# [Exercise objective]
Set down each entry exactly; omit images.

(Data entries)

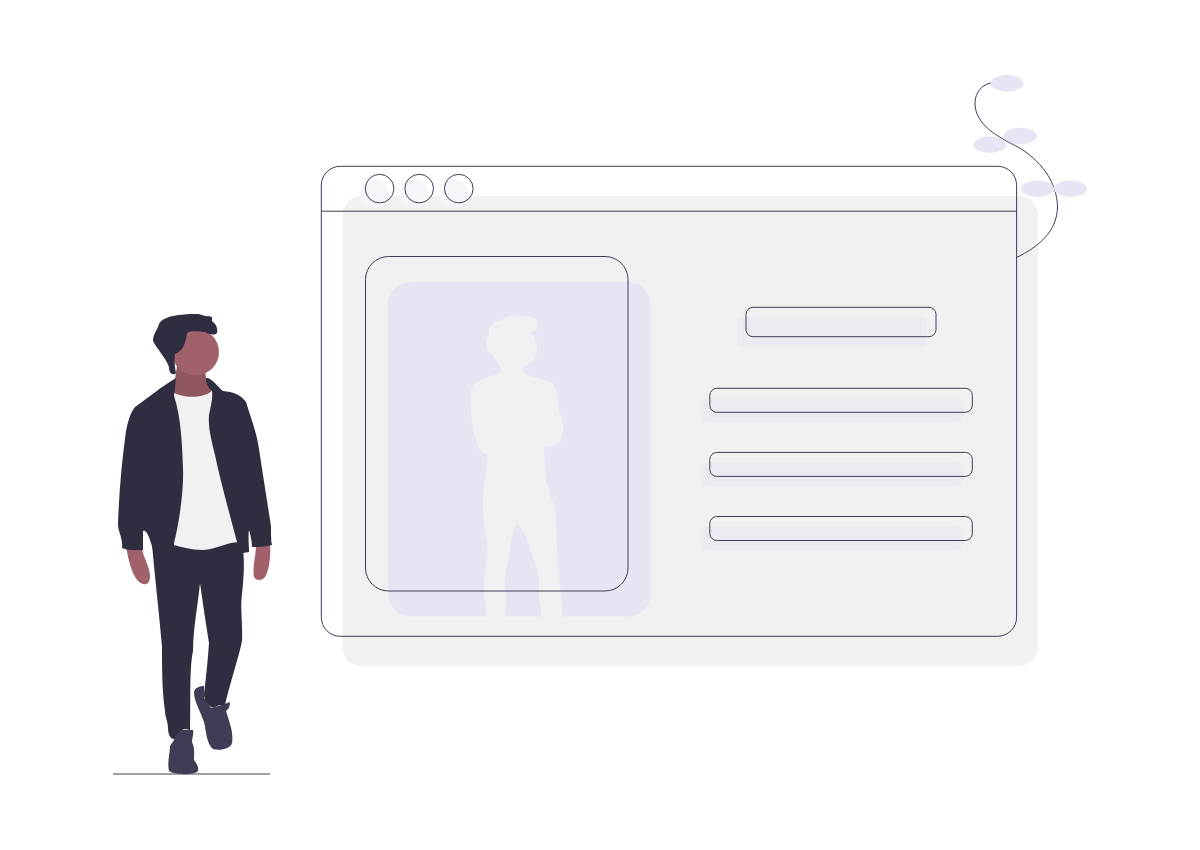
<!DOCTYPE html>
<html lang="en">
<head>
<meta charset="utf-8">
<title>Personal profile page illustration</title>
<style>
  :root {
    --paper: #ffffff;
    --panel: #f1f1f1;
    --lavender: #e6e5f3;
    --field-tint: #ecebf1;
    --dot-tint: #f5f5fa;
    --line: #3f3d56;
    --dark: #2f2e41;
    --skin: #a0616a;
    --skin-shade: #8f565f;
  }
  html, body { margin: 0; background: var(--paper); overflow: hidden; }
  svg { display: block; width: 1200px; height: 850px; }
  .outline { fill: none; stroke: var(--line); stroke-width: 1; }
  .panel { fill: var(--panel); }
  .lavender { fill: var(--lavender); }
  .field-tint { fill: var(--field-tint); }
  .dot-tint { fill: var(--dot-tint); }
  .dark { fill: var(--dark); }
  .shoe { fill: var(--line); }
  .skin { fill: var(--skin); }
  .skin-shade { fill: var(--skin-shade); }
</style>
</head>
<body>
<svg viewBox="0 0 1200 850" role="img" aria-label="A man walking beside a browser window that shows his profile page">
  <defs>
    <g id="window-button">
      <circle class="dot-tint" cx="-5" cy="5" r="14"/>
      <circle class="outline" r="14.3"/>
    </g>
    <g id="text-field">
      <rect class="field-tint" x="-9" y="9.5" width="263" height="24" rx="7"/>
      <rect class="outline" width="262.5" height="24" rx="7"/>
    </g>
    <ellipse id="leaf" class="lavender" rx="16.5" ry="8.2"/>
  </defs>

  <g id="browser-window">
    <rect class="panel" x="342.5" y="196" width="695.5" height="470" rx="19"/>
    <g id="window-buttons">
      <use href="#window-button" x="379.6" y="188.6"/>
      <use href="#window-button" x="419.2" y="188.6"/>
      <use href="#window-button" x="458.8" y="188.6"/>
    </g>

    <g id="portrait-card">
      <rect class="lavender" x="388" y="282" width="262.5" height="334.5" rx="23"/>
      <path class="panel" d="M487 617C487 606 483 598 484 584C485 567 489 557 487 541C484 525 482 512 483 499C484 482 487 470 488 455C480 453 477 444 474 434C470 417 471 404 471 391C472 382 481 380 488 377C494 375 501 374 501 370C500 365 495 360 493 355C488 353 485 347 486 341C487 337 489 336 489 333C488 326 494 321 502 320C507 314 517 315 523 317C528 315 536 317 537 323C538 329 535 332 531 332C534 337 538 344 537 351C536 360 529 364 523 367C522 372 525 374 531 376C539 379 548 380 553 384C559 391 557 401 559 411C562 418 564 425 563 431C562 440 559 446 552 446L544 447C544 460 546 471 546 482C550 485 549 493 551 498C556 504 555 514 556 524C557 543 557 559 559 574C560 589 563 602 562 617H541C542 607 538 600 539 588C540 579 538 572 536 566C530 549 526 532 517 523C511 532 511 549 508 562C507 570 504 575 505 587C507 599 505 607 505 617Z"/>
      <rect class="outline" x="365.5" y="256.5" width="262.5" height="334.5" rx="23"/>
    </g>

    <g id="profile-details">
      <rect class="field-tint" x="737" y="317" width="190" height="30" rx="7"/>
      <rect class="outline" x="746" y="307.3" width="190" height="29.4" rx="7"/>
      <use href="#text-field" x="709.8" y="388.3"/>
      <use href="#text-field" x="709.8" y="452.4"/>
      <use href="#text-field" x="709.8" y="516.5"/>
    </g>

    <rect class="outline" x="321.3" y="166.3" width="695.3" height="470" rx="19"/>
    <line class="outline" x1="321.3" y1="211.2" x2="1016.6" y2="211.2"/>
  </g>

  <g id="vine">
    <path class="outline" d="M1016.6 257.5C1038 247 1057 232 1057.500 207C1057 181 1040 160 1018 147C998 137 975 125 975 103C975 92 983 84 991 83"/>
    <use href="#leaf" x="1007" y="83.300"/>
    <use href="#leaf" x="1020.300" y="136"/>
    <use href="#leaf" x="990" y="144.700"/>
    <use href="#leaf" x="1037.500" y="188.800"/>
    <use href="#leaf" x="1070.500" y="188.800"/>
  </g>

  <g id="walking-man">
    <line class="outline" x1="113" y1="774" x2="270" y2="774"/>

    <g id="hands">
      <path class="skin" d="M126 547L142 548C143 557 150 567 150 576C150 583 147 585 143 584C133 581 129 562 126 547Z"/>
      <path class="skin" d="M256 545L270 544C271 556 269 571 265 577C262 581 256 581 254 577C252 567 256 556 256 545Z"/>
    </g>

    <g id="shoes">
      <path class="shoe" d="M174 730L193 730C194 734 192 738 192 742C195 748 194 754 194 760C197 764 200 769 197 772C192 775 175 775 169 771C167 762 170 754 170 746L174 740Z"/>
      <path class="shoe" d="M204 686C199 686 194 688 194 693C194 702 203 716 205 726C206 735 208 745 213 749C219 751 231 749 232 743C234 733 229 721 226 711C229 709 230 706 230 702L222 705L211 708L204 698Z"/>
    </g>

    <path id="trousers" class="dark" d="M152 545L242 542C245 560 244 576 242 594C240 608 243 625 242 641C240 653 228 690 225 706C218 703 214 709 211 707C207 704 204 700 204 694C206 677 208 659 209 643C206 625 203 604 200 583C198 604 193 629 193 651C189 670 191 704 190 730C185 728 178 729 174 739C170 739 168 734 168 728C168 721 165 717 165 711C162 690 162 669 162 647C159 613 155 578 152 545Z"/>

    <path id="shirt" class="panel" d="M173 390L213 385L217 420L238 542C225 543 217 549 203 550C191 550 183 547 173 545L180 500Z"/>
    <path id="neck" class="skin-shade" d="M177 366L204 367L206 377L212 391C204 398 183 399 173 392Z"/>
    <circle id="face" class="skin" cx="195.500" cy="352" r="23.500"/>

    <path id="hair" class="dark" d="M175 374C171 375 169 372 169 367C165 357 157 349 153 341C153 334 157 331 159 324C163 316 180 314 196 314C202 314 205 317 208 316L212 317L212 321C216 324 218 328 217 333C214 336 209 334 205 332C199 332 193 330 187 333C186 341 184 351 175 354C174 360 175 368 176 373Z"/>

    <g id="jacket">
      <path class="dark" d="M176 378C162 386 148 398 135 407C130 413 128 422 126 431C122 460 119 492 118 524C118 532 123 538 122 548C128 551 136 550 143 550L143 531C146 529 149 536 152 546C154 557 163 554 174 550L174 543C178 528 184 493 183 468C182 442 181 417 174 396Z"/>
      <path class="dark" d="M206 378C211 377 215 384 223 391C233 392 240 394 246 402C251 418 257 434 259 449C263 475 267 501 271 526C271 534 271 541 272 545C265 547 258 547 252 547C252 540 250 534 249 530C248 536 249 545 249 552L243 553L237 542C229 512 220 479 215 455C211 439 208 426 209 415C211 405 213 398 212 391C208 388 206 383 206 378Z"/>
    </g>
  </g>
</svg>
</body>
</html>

# [Solution]
<!DOCTYPE html>
<html lang="en">
<head>
<meta charset="utf-8">
<title>Personal profile page illustration</title>
<style>
  :root {
    --paper: #ffffff;
    --panel: #f1f1f1;
    --lavender: #e6e5f3;
    --field-tint: #ecebf1;
    --dot-tint: #f5f5fa;
    --line: #3f3d56;
    --dark: #2f2e41;
    --skin: #a0616a;
    --skin-shade: #8f565f;
  }
  html, body { margin: 0; background: var(--paper); overflow: hidden; }
  svg { display: block; width: 1200px; height: 850px; }
  .outline { fill: none; stroke: var(--line); stroke-width: 1; }
  .panel { fill: var(--panel); }
  .lavender { fill: var(--lavender); }
  .field-tint { fill: var(--field-tint); }
  .dot-tint { fill: var(--dot-tint); }
  .dark { fill: var(--dark); }
  .shoe { fill: var(--line); }
  .skin { fill: var(--skin); }
  .skin-shade { fill: var(--skin-shade); }
</style>
</head>
<body>
<svg viewBox="0 0 1200 850" role="img" aria-label="A man walking beside a browser window that shows his profile page">
  <defs>
    <g id="window-button">
      <circle class="dot-tint" cx="-5" cy="5" r="14"/>
      <circle class="outline" r="14.3"/>
    </g>
    <g id="text-field">
      <rect class="field-tint" x="-9" y="9.5" width="263" height="24" rx="7"/>
      <rect class="outline" width="262.5" height="24" rx="7"/>
    </g>
    <ellipse id="leaf" class="lavender" rx="16.5" ry="8.2"/>
  </defs>

  <g id="browser-window">
    <rect class="panel" x="342.5" y="196" width="695.5" height="470" rx="19"/>
    <g id="window-buttons">
      <use href="#window-button" x="379.6" y="188.6"/>
      <use href="#window-button" x="419.2" y="188.6"/>
      <use href="#window-button" x="458.8" y="188.6"/>
    </g>

    <g id="portrait-card">
      <rect class="lavender" x="388" y="282" width="262.5" height="334.5" rx="23"/>
      <path class="panel" d="M487 617C487 606 483 598 484 584C485 567 489 557 487 541C484 525 482 512 483 499C484 482 487 470 488 455C480 453 477 444 474 434C470 417 471 404 471 391C472 382 481 380 488 377C494 375 501 374 501 370C500 365 495 360 493 355C488 353 485 347 486 341C487 337 489 336 489 333C488 326 494 321 502 320C507 314 517 315 523 317C528 315 536 317 537 323C538 329 535 332 531 332C534 337 538 344 537 351C536 360 529 364 523 367C522 372 525 374 531 376C539 379 548 380 553 384C559 391 557 401 559 411C562 418 564 425 563 431C562 440 559 446 552 446L544 447C544 460 546 471 546 482C550 485 549 493 551 498C556 504 555 514 556 524C557 543 557 559 559 574C560 589 563 602 562 617H541C542 607 538 600 539 588C540 579 538 572 536 566C530 549 526 532 517 523C511 532 511 549 508 562C507 570 504 575 505 587C507 599 505 607 505 617Z"/>
      <rect class="outline" x="365.5" y="256.5" width="262.5" height="334.5" rx="23"/>
    </g>

    <g id="profile-details">
      <rect class="field-tint" x="737" y="317" width="190" height="30" rx="7"/>
      <rect class="outline" x="746" y="307.3" width="190" height="29.4" rx="7"/>
      <use href="#text-field" x="709.8" y="388.3"/>
      <use href="#text-field" x="709.8" y="452.4"/>
      <use href="#text-field" x="709.8" y="516.5"/>
    </g>

    <rect class="outline" x="321.3" y="166.3" width="695.3" height="470" rx="19"/>
    <line class="outline" x1="321.3" y1="211.2" x2="1016.6" y2="211.2"/>
  </g>

  <g id="vine">
    <path class="outline" d="M1016.6 257.5C1038 247 1057 232 1057.500 207C1057 181 1040 160 1018 147C998 137 975 125 975 103C975 92 983 84 991 83"/>
    <use href="#leaf" x="1007" y="83.300"/>
    <use href="#leaf" x="1020.300" y="136"/>
    <use href="#leaf" x="990" y="144.700"/>
    <use href="#leaf" x="1037.500" y="188.800"/>
    <use href="#leaf" x="1070.500" y="188.800"/>
  </g>

  <g id="walking-man">
    <line class="outline" x1="113" y1="774" x2="270" y2="774"/>

    <g id="hands">
      <path class="skin" d="M126 547L142 548C143 557 150 567 150 576C150 583 147 585 143 584C133 581 129 562 126 547Z"/>
      <path class="skin" d="M256 545L270 544C271 556 269 571 265 577C262 581 256 581 254 577C252 567 256 556 256 545Z"/>
    </g>

    <g id="shoes">
      <path class="shoe" d="M174 730L193 730C194 734 192 738 192 742C195 748 194 754 194 760C197 764 200 769 197 772C192 775 175 775 169 771C167 762 170 754 170 746L174 740Z"/>
      <path class="shoe" d="M204 686C199 686 194 688 194 693C194 702 203 716 205 726C206 735 208 745 213 749C219 751 231 749 232 743C234 733 229 721 226 711C229 709 230 706 230 702L222 705L211 708L204 698Z"/>
    </g>

    <path id="trousers" class="dark" d="M152 545L242 542C245 560 244 576 242 594C240 608 243 625 242 641C240 653 228 690 225 706C218 703 214 709 211 707C207 704 204 700 204 694C206 677 208 659 209 643C206 625 203 604 200 583C198 604 193 629 193 651C189 670 191 704 190 730C185 728 178 729 174 739C170 739 168 734 168 728C168 721 165 717 165 711C162 690 162 669 162 647C159 613 155 578 152 545Z"/>

    <path id="shirt" class="panel" d="M173 390L213 385L217 420L238 542C225 543 217 549 203 550C191 550 183 547 173 545L180 500Z"/>
    <path id="neck" class="skin-shade" d="M177 366L204 367L206 377L212 391C204 398 183 399 173 392Z"/>
    <circle id="face" class="skin" cx="195.500" cy="352" r="23.500"/>

    <path id="hair" class="dark" d="M175 374C171 375 169 372 169 367C165 357 157 349 153 341C153 334 157 331 159 324C163 316 180 314 196 314C202 314 205 317 208 316L212 317L212 321C216 324 218 328 217 333C214 336 209 334 205 332C199 332 193 330 187 333C186 341 184 351 175 354C174 360 175 368 176 373Z"/>

    <g id="jacket">
      <path class="dark" d="M176 378C162 386 148 398 135 407C130 413 128 422 126 431C122 460 119 492 118 524C118 532 123 538 122 548C128 551 136 550 143 550L143 531C146 529 149 536 152 546C154 557 163 554 174 550L174 543C178 528 184 493 183 468C182 442 181 417 174 396Z"/>
      <path class="dark" d="M206 378C211 377 215 384 223 391C233 392 240 394 246 402C251 418 257 434 259 449C263 475 267 501 271 526C271 534 271 541 272 545C265 547 258 547 252 547C252 540 250 534 249 530C248 536 249 545 249 552L243 553L237 542C229 512 220 479 215 455C211 439 208 426 209 415C211 405 213 398 212 391C208 388 206 383 206 378Z"/>
    </g>
  </g>
</svg>
</body>
</html>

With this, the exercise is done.